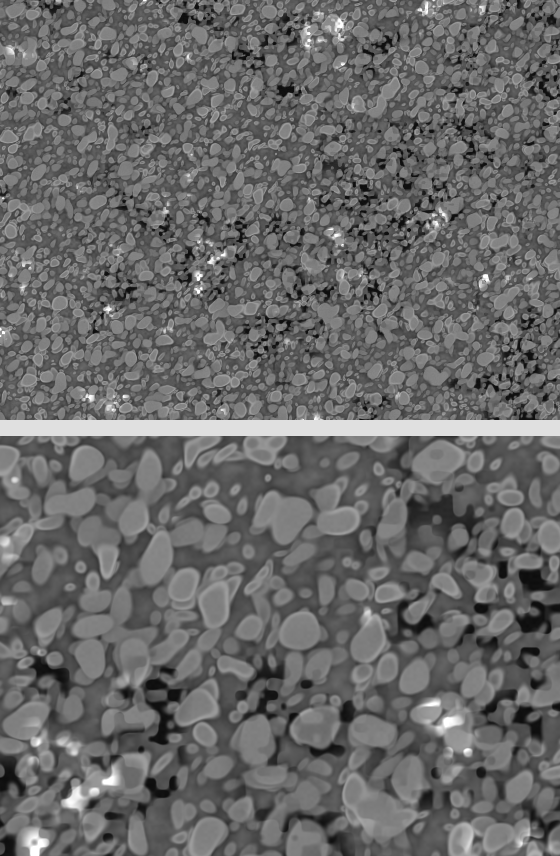
Top, the full canvas; bottom, a detail of the centre.
Reproduce this texture procedurally as a Shadertoy shader.

```glsl
// Grey granular surface: smooth flat grains with pale rims over a darker matrix.
// Three layers of jittered, slanted ellipses are melted together, small ones first,
// then clustered dark pits and a few bright flecks are added in the gaps.

float hash(vec2 p) {
    return fract(sin(dot(p, vec2(127.1, 311.7))) * 43758.5453);
}

float noise(vec2 p) {
    vec2 i = floor(p), f = fract(p);
    f = f * f * (3.0 - 2.0 * f);
    return mix(mix(hash(i), hash(i + vec2(1, 0)), f.x),
               mix(hash(i + vec2(0, 1)), hash(i + vec2(1, 1)), f.x), f.y);
}

float smoothMin(float a, float b, float k) {
    float h = max(k - abs(a - b), 0.0) / k;
    return min(a, b) - h * h * k * 0.25;
}

// Distance to the melted grains of one layer, in canvas heights
float grains(vec2 p, float scale, float share) {
    vec2 g = p * scale, cell = floor(g);
    float d = 1.0;
    for (int y = -1; y <= 1; y++)
    for (int x = -1; x <= 1; x++) {
        vec2 id = cell + vec2(x, y);
        vec2 seed = id + scale * 3.7;
        if (hash(seed + 5.3) > share) continue;
        vec2 jitter = vec2(hash(seed), hash(seed + 17.1)) - 0.5;
        vec2 q = g - id - 0.5 - 0.75 * jitter;
        float angle = 0.8 + 1.7 * (hash(seed + 31.7) - 0.5);
        float c = cos(angle), s = sin(angle);
        q = vec2(c * q.x + s * q.y, c * q.y - s * q.x);
        float size = mix(0.2, 0.36, hash(seed + 43.9));
        vec2 radius = size * vec2(mix(1.1, 1.8, hash(seed + 59.3)), 1.0);
        d = smoothMin(d, (length(q / radius) - 1.0) * size, 0.16);
    }
    return d / scale;
}

void mainImage(out vec4 fragColor, in vec2 fragCoord) {
    vec2 p = fragCoord / iResolution.y;
    float edge = max(0.0016, 0.8 / iResolution.y);

    // Matrix with a fine mottle
    float grey = 0.375 + 0.07 * (noise(p * 45.0) - 0.5)
                       + 0.07 * (noise(p * 170.0) - 0.5);

    // Grains, from small and dull to large and clear
    vec2 warp = vec2(noise(p * 48.0), noise(p * 48.0 + 71.0)) - 0.5;
    vec2 bent = p + 0.011 * warp;
    float gap = 1.0;
    for (int i = 0; i < 3; i++) {
        float level = float(i);
        float scale = 58.0 / pow(1.55, level);
        float d = grains(bent + level * 4.1, scale, 0.85 - 0.14 * level);
        float cover = 1.0 - smoothstep(-edge, edge, d);
        float shadow = 0.075 * exp(-max(d, 0.0) / 0.0035);
        float face = 0.455 + 0.026 * level + 0.035 * (noise(p * 28.0 + level * 9.0) - 0.5);
        float rim = exp(-pow((d + 0.002) / 0.0018, 2.0));
        face += 0.11 * rim * smoothstep(0.25, 0.85, noise(p * 32.0 + 13.0));
        grey = mix(grey - shadow, face, cover);
        gap *= smoothstep(-0.003, 0.002, d);
    }

    // Clustered pits, denser towards the right
    float cluster = 0.5 * noise(p * 9.0 + 3.0) + 0.5 * noise(p * 23.0)
                  + 0.13 * (p.x - 0.67);
    float pit = smoothstep(0.54, 0.74, cluster) * smoothstep(0.48, 0.7, noise(p * 115.0));
    grey = mix(grey, 0.06, pit * mix(0.2, 1.0, gap));

    // Sparse bright flecks with a faint glow
    float glow = smoothstep(0.68, 0.95, 0.6 * noise(p * 15.0 + 40.0) + 0.4 * noise(p * 38.0 + 8.0));
    float fleck = smoothstep(0.5, 0.75, noise(p * 125.0 + 20.0));
    grey += glow * (0.1 + 0.6 * fleck);

    // Light film grain
    grey += 0.02 * (noise(p * 380.0) - 0.5);
    fragColor = vec4(vec3(clamp(grey, 0.0, 1.0)), 1.0);
}
```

§

- **WORK INSTRUCTION**
Without including any pictures, output all the entries above exactly.

- **ANSWER SECTION**
Top, the full canvas; bottom, a detail of the centre.
Reproduce this texture procedurally as a Shadertoy shader.

```glsl
// Grey granular surface: smooth flat grains with pale rims over a darker matrix.
// Three layers of jittered, slanted ellipses are melted together, small ones first,
// then clustered dark pits and a few bright flecks are added in the gaps.

float hash(vec2 p) {
    return fract(sin(dot(p, vec2(127.1, 311.7))) * 43758.5453);
}

float noise(vec2 p) {
    vec2 i = floor(p), f = fract(p);
    f = f * f * (3.0 - 2.0 * f);
    return mix(mix(hash(i), hash(i + vec2(1, 0)), f.x),
               mix(hash(i + vec2(0, 1)), hash(i + vec2(1, 1)), f.x), f.y);
}

float smoothMin(float a, float b, float k) {
    float h = max(k - abs(a - b), 0.0) / k;
    return min(a, b) - h * h * k * 0.25;
}

// Distance to the melted grains of one layer, in canvas heights
float grains(vec2 p, float scale, float share) {
    vec2 g = p * scale, cell = floor(g);
    float d = 1.0;
    for (int y = -1; y <= 1; y++)
    for (int x = -1; x <= 1; x++) {
        vec2 id = cell + vec2(x, y);
        vec2 seed = id + scale * 3.7;
        if (hash(seed + 5.3) > share) continue;
        vec2 jitter = vec2(hash(seed), hash(seed + 17.1)) - 0.5;
        vec2 q = g - id - 0.5 - 0.75 * jitter;
        float angle = 0.8 + 1.7 * (hash(seed + 31.7) - 0.5);
        float c = cos(angle), s = sin(angle);
        q = vec2(c * q.x + s * q.y, c * q.y - s * q.x);
        float size = mix(0.2, 0.36, hash(seed + 43.9));
        vec2 radius = size * vec2(mix(1.1, 1.8, hash(seed + 59.3)), 1.0);
        d = smoothMin(d, (length(q / radius) - 1.0) * size, 0.16);
    }
    return d / scale;
}

void mainImage(out vec4 fragColor, in vec2 fragCoord) {
    vec2 p = fragCoord / iResolution.y;
    float edge = max(0.0016, 0.8 / iResolution.y);

    // Matrix with a fine mottle
    float grey = 0.375 + 0.07 * (noise(p * 45.0) - 0.5)
                       + 0.07 * (noise(p * 170.0) - 0.5);

    // Grains, from small and dull to large and clear
    vec2 warp = vec2(noise(p * 48.0), noise(p * 48.0 + 71.0)) - 0.5;
    vec2 bent = p + 0.011 * warp;
    float gap = 1.0;
    for (int i = 0; i < 3; i++) {
        float level = float(i);
        float scale = 58.0 / pow(1.55, level);
        float d = grains(bent + level * 4.1, scale, 0.85 - 0.14 * level);
        float cover = 1.0 - smoothstep(-edge, edge, d);
        float shadow = 0.075 * exp(-max(d, 0.0) / 0.0035);
        float face = 0.455 + 0.026 * level + 0.035 * (noise(p * 28.0 + level * 9.0) - 0.5);
        float rim = exp(-pow((d + 0.002) / 0.0018, 2.0));
        face += 0.11 * rim * smoothstep(0.25, 0.85, noise(p * 32.0 + 13.0));
        grey = mix(grey - shadow, face, cover);
        gap *= smoothstep(-0.003, 0.002, d);
    }

    // Clustered pits, denser towards the right
    float cluster = 0.5 * noise(p * 9.0 + 3.0) + 0.5 * noise(p * 23.0)
                  + 0.13 * (p.x - 0.67);
    float pit = smoothstep(0.54, 0.74, cluster) * smoothstep(0.48, 0.7, noise(p * 115.0));
    grey = mix(grey, 0.06, pit * mix(0.2, 1.0, gap));

    // Sparse bright flecks with a faint glow
    float glow = smoothstep(0.68, 0.95, 0.6 * noise(p * 15.0 + 40.0) + 0.4 * noise(p * 38.0 + 8.0));
    float fleck = smoothstep(0.5, 0.75, noise(p * 125.0 + 20.0));
    grey += glow * (0.1 + 0.6 * fleck);

    // Light film grain
    grey += 0.02 * (noise(p * 380.0) - 0.5);
    fragColor = vec4(vec3(clamp(grey, 0.0, 1.0)), 1.0);
}
```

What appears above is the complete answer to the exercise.